Heb 10:24 And let us consider how we may spur one another on toward love and good deeds.
Heb 10:25 Let us not give up meeting together, as some are in the habit of doing, but let us encourage one another—and all the more as you see the Day approaching.
It is in our fellowship as fellow sheep that we celebrate our Shepherd, Jesus. And it is in fellowship as fellow sheep that we find the safety and camaraderie to grow as believers nurtured by a loving God. The shepherd is there to guarantee us life and a life that is abundant.
I don’t know about you, but living isn’t enough for me. Someone on life support is living, but they are not engaged in life. Abundant life is found in fellowship. Without others life is dull. This is why the scribe of Proverbs 27:17 wrote, “Iron sharpens iron, and one person sharpens the wits of another.”
If you want dull, lackluster life then skip fellowship, but if you want sharp, abundant life then we need each other; we need to gather and we need our Good Shepherd.
I like the sheep analogy Jesus’ used because it doesn’t really work with other animals. What if he used Japanese fighting fish instead of sheep. Or lions? Or poodles? Or even other herd animals? No other animal really trusts in a shepherd and is content in the herd like sheep.
Other animals have all sorts of dominance issues and are loners and untrustworthy, but sheep after centuries of nurture have come to rely upon the protection of a shepherd and the protection of the flock.
I remember when I first came to OCC and Jackie Rall called me up to tell me she was my Elder and that I was in her flock. I thought that a church with Elders, real visiting, communion giving, letter writing, phone calling Elders was a pretty amazing thing.
And having been an Elder for two years and having attended dozens of meetings I can tell you that the flocks at OCC are prayed for and watched over. It’s an important ministry; being the spiritual shepherd of folks with real needs and real issues. If not done properly the flock could have a tendency to fall apart.
An important aspect of fellowship is that it requires more than just showing up. Relationships with depth take time and communication. We need to move beyond pew relationships and to start to cultivate caring, nurturing relationships.
Everyone look at the person in front of you and now look at the person in front of them. Chances are that person is not related to you. What do you know about that person? Do you know them well?
My challenge to you is to get to know someone in this fellowship that you don’t already know. I have been very blessed to get to visit people I haven’t visited in my 4.5 years at OCC and I believe I am making friendships that will last a lifetime, but even more amazing is that the fellowship we build when we do something like that
a) follows the biblical suggestion to do so and

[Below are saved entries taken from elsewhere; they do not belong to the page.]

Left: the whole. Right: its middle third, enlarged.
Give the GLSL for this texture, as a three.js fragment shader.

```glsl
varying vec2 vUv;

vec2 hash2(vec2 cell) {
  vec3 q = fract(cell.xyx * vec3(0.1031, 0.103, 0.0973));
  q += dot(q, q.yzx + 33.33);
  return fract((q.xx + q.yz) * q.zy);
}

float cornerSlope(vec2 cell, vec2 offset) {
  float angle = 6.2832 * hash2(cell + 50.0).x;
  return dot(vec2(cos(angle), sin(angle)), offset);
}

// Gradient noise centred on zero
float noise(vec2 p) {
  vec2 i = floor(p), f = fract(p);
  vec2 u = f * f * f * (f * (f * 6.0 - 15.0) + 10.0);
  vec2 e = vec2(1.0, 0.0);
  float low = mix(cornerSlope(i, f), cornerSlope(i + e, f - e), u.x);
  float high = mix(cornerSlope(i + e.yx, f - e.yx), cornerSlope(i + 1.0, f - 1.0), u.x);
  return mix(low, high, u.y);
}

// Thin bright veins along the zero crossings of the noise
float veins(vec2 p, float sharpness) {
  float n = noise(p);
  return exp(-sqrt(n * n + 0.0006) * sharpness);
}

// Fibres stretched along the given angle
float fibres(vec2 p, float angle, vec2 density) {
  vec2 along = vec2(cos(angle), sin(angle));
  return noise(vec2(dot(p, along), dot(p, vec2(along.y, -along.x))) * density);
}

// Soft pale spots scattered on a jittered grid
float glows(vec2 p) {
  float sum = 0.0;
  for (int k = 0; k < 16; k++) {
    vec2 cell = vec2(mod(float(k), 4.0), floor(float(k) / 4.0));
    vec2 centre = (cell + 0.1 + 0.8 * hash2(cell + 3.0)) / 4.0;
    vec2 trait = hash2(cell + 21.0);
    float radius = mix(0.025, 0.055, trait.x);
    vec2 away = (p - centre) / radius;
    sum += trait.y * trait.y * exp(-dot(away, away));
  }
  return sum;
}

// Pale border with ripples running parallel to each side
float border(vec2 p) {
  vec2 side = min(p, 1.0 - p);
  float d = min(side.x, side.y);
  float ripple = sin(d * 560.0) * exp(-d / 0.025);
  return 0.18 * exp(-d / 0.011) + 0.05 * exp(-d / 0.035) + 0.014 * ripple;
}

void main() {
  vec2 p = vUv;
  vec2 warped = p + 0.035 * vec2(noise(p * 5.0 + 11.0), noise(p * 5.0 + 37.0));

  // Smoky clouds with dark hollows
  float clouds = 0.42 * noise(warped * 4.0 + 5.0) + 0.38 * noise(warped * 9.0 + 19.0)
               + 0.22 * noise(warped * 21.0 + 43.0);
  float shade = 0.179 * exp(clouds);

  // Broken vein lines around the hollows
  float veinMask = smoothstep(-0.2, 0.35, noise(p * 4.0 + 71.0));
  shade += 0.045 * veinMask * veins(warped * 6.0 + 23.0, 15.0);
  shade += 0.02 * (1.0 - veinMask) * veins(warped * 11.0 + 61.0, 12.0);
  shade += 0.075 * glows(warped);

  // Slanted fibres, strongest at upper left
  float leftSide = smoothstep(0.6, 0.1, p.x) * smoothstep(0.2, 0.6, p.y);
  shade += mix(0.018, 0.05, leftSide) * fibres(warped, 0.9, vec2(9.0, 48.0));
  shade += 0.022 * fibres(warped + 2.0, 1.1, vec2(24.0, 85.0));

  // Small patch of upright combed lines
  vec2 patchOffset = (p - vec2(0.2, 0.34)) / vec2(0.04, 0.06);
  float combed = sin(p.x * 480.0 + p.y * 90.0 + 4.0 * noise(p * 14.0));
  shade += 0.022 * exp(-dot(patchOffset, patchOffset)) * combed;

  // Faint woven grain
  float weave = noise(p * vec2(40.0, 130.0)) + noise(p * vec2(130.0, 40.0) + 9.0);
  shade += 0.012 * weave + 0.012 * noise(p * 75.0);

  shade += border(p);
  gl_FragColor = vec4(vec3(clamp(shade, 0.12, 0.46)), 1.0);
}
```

b) is an example to the unchurched world that we care for one another and
c) lets the enemy know that we are the sheep of the Shepherd.
So let us keep this in mind as we meet again and again and again in the name and in the presence of our Shepherd Jesus.